* [TASK STATEMENT]: Given the material below, repeat exactly the lines from the one containing "51C151 85 149" through the final line, and nothing else.

* [RECORDS FOR THE EXERCISE]:

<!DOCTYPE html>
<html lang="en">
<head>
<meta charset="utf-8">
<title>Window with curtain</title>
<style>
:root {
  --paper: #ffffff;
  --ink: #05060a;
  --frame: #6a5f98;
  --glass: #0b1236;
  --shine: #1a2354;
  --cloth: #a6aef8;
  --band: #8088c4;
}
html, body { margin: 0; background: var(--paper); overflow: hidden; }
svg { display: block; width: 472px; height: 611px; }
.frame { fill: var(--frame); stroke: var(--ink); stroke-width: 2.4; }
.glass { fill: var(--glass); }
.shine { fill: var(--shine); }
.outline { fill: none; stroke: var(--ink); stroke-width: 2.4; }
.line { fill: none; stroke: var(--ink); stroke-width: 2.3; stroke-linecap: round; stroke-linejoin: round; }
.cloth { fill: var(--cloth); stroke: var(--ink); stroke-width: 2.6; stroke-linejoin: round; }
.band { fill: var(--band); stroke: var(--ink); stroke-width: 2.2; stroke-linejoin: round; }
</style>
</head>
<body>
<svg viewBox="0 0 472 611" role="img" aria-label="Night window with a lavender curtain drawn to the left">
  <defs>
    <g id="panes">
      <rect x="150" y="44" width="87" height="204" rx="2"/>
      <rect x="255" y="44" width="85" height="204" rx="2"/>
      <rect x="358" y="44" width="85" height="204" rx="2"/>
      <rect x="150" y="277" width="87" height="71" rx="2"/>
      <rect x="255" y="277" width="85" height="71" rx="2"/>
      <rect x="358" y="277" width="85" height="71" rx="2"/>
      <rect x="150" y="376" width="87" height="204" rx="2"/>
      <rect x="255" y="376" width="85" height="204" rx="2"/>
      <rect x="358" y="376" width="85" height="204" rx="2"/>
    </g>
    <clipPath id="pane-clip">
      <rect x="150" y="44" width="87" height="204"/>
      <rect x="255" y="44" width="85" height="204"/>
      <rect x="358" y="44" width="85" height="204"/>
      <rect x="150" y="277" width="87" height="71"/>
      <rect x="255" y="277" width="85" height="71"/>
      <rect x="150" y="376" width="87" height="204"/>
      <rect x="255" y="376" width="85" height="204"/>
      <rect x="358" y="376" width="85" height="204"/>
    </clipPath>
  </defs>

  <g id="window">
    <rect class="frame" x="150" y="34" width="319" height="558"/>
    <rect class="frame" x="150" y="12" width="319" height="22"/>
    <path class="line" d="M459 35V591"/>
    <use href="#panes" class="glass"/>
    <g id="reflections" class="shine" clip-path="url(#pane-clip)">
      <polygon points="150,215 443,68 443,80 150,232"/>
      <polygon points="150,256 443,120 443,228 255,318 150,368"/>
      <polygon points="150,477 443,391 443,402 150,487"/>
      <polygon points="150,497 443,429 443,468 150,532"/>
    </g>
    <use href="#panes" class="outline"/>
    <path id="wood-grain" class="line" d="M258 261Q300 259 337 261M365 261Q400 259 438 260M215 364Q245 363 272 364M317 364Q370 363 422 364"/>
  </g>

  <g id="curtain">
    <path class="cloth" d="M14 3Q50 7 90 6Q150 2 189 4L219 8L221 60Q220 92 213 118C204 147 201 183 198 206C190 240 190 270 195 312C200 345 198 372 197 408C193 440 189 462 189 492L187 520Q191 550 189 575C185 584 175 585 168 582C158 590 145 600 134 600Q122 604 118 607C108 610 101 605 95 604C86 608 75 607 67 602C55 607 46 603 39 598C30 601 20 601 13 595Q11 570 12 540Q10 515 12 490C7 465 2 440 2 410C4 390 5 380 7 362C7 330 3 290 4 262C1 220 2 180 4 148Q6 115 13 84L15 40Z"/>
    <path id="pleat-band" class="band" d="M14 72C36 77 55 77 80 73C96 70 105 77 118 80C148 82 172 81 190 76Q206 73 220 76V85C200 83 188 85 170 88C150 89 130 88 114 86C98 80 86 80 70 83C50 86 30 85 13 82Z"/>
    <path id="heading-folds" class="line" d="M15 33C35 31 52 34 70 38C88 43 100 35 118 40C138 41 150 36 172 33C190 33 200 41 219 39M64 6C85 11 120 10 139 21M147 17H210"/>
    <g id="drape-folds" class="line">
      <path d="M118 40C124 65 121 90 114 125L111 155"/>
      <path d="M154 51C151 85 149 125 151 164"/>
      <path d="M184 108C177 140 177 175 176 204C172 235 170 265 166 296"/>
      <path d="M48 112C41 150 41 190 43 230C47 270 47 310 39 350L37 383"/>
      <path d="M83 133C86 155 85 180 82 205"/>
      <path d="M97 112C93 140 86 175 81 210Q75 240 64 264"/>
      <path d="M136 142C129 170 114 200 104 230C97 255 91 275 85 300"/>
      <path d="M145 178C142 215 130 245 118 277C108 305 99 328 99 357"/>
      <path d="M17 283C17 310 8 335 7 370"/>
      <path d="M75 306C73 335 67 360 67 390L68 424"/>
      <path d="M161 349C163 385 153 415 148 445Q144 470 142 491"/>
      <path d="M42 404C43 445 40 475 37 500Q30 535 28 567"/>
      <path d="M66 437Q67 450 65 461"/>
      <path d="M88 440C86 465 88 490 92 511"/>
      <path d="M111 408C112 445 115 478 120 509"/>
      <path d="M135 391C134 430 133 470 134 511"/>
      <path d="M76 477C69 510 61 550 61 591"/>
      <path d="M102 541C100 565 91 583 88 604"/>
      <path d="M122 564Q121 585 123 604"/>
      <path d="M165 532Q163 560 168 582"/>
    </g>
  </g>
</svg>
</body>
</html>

* [EXPECTED ANSWER]:
      <path d="M154 51C151 85 149 125 151 164"/>
      <path d="M184 108C177 140 177 175 176 204C172 235 170 265 166 296"/>
      <path d="M48 112C41 150 41 190 43 230C47 270 47 310 39 350L37 383"/>
      <path d="M83 133C86 155 85 180 82 205"/>
      <path d="M97 112C93 140 86 175 81 210Q75 240 64 264"/>
      <path d="M136 142C129 170 114 200 104 230C97 255 91 275 85 300"/>
      <path d="M145 178C142 215 130 245 118 277C108 305 99 328 99 357"/>
      <path d="M17 283C17 310 8 335 7 370"/>
      <path d="M75 306C73 335 67 360 67 390L68 424"/>
      <path d="M161 349C163 385 153 415 148 445Q144 470 142 491"/>
      <path d="M42 404C43 445 40 475 37 500Q30 535 28 567"/>
      <path d="M66 437Q67 450 65 461"/>
      <path d="M88 440C86 465 88 490 92 511"/>
      <path d="M111 408C112 445 115 478 120 509"/>
      <path d="M135 391C134 430 133 470 134 511"/>
      <path d="M76 477C69 510 61 550 61 591"/>
      <path d="M102 541C100 565 91 583 88 604"/>
      <path d="M122 564Q121 585 123 604"/>
      <path d="M165 532Q163 560 168 582"/>
    </g>
  </g>
</svg>
</body>
</html>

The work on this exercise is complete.